“We played with ideas but we thought we should stick to how people like to eat it here. Here in Vietnam, people like to eat on the streets, like bowls of noodles and such. Locals, tourists and expats. If we had a fish and chip restaurant, the price would come up more than a hundred thousand dong for a portion and that’s not a price most people would like. We wanted to introduce this as a kind of culture to the people here and we wanted as many people to be able to enjoy it, so we thought we shouldn’t go with the restaurant option,” says Jamie.
A Good Marriage
However, serving it on the street does not mean serving low quality, and Jamie and Jackie are adamant to prove that their food is not junk food made with questionable ingredients in unhygienic conditions. Their concept for JJ’s Fish and Chips is to marry restaurant quality and taste with street food convenience and energy.
“The fish has to be fresh. The cooking has to be fresh. Everything must be kept clean and contained,” says Jackie, who deals with much of the preparation and upkeep of the stall. He also hand selects the fish every day. Instead of the unavailable English cod, they use top grade sea bass.
“We don’t do pre-cooks. We only start the cooking once an order is made. It takes more time and we’ve had customers complaining about the time. I told them that this was to ensure the food comes out fresh and hot. A couple of people have had problems but we don’t want to be the kind of street food that people are wary of putting into their mouth,” adds Jackie.
While the decision in the business model and price has given JJ’s significant popularity with customers very early on, it has also put them in a place with few operational choices, a fact that JJ’s previous landlady used against them.

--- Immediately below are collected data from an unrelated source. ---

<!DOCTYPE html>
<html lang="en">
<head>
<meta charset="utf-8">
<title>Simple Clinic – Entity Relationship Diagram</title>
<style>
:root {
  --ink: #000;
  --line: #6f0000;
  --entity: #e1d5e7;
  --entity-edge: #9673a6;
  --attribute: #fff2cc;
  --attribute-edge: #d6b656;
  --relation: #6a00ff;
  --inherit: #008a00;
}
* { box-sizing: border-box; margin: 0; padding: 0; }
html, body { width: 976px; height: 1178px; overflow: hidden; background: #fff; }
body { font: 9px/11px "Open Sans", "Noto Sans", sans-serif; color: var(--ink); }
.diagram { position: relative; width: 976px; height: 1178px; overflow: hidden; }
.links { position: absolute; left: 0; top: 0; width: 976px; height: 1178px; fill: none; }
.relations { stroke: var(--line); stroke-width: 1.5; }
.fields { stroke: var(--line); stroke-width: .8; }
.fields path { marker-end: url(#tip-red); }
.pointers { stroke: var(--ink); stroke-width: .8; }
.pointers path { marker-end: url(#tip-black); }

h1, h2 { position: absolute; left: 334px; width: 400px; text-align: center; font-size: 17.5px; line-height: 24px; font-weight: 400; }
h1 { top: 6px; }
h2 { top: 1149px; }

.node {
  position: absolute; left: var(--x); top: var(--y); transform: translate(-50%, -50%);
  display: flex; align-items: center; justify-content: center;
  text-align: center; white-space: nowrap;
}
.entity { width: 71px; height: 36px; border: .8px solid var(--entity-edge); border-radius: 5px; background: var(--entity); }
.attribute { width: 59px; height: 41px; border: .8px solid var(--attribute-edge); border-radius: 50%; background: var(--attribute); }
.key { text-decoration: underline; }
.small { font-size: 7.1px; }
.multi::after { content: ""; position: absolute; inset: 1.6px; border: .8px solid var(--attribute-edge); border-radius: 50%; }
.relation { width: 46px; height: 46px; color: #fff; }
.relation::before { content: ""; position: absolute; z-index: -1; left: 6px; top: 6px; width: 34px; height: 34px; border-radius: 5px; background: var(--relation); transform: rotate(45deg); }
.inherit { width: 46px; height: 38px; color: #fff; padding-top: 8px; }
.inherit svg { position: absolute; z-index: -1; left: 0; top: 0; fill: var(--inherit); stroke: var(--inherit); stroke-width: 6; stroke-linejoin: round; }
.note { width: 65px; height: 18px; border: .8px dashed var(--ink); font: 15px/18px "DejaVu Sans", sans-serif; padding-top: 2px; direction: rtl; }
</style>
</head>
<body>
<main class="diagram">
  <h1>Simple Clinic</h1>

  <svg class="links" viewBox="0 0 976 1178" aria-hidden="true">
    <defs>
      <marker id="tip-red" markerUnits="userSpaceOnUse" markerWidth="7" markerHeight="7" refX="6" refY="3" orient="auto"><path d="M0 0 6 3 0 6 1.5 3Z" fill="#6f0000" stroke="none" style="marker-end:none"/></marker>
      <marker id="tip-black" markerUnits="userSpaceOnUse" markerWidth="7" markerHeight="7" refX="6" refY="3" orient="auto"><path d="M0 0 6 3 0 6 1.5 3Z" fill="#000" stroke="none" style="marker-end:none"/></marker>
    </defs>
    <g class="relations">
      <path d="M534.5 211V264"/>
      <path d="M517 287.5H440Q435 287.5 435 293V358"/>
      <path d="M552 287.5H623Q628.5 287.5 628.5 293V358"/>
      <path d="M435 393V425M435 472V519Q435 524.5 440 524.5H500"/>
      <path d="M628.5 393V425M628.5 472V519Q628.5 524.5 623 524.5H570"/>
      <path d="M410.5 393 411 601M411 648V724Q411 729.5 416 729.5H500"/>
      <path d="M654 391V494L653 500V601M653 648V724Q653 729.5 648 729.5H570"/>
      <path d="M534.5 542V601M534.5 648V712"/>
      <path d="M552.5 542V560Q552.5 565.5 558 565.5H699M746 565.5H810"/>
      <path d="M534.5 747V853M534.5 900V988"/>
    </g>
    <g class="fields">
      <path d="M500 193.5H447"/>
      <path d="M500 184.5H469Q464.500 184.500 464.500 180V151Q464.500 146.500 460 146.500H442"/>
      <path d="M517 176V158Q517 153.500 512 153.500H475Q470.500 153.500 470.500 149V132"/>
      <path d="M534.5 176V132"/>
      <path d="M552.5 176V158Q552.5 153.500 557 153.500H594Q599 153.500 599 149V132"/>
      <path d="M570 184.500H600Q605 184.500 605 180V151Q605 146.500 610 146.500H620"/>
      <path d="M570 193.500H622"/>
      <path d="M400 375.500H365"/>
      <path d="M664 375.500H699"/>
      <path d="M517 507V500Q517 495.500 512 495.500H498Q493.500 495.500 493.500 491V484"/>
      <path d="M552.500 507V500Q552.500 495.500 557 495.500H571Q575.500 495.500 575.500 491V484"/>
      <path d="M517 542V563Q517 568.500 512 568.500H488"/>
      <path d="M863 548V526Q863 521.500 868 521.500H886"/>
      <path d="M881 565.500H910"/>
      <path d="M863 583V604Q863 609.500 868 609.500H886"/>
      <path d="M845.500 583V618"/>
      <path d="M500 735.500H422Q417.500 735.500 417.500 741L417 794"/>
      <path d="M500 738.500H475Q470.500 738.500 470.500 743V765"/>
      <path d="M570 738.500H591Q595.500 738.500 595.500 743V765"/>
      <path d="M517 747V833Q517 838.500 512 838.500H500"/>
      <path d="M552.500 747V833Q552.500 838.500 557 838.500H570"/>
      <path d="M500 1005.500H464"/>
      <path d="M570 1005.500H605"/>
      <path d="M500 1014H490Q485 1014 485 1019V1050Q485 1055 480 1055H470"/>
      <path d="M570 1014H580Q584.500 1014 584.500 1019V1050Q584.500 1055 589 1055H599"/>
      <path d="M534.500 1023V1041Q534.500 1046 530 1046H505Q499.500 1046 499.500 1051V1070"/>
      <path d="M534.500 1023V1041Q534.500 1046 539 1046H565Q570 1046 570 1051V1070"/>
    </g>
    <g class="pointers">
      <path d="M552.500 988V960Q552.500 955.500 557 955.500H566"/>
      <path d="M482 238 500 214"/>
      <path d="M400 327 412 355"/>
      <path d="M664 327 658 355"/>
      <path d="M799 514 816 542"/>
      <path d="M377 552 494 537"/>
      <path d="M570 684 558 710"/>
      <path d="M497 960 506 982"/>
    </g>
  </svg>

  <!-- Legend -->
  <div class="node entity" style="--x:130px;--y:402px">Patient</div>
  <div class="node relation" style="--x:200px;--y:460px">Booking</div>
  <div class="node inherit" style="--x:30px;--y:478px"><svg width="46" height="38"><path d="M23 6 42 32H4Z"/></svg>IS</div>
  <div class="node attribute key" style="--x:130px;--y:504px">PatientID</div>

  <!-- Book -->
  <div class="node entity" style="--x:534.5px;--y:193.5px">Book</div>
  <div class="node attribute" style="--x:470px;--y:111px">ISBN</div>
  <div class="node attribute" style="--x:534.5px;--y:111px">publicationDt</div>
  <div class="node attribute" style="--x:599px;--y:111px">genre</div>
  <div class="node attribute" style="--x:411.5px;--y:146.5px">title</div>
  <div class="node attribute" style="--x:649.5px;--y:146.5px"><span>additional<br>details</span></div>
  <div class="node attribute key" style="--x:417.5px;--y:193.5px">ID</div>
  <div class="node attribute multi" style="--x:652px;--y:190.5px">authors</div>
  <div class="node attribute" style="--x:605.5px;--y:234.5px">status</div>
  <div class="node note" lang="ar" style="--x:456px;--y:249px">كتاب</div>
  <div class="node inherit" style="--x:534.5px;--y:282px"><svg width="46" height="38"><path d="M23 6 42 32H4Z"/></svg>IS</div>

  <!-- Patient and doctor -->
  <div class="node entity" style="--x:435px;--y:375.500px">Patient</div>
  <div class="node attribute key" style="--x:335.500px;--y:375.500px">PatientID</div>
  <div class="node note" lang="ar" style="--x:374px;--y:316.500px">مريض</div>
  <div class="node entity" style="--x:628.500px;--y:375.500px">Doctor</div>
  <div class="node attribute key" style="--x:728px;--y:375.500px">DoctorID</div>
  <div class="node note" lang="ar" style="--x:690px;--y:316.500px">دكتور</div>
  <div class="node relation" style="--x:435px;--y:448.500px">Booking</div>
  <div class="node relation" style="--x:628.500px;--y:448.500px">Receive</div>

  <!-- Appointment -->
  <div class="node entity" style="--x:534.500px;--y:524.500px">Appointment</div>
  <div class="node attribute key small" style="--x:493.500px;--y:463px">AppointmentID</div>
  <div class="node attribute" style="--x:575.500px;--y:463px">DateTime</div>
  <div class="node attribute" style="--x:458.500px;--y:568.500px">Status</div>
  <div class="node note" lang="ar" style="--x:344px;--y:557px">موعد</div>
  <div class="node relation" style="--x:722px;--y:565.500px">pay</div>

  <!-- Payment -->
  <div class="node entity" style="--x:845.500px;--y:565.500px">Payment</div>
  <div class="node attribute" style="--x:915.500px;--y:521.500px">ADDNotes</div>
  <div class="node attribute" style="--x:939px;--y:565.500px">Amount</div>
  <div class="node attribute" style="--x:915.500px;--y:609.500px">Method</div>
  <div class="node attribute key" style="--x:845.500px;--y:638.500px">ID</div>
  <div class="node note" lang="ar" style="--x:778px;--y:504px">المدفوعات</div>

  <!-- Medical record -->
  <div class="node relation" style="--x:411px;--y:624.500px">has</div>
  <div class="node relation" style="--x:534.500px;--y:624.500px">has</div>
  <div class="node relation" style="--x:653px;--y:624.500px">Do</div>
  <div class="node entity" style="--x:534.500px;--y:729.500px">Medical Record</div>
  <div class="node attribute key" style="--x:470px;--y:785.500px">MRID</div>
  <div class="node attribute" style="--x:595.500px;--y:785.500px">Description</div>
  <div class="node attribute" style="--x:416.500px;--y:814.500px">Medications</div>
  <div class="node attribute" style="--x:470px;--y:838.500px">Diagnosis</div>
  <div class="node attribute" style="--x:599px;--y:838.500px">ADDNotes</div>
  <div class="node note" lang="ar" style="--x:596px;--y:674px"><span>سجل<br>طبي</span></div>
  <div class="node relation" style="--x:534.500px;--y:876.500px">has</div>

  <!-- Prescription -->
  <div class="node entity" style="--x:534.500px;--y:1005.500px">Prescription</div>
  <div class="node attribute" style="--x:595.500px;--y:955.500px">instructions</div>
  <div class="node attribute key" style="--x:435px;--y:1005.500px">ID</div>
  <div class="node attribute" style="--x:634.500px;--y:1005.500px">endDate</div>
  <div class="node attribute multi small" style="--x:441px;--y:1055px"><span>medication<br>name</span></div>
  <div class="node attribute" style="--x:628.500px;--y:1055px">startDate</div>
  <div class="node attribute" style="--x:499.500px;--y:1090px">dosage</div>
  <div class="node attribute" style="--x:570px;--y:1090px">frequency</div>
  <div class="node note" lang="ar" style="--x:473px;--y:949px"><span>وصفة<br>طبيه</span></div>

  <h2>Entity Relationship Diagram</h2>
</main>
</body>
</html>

“During our hunt for a street-front place to rent and store the cart overnight, whenever we mentioned our food being a Western dish, they’d quote us outrageous prices,” says Jamie. The problems did not stop even when we agreed on a price. “We started noticing missing oil, gas, even the cleaning gel. We started marking how much we actually used since we figured we couldn’t be using that much. When we confronted her, she admitted it, but even when we tried communicating and being understanding, things just didn’t improve. Because we didn’t have much of a choice, she felt she could push us around. So we stopped. We said that’s enough, we’re not stupid, and moved.”
It took a month and a half for JJ’s to find its second home and things have been looking up. “It was difficult,” says Jamie. “But we didn’t let it bring us down, we didn’t let it stop our passion for fish and chips.”
Images by Loc Nguyen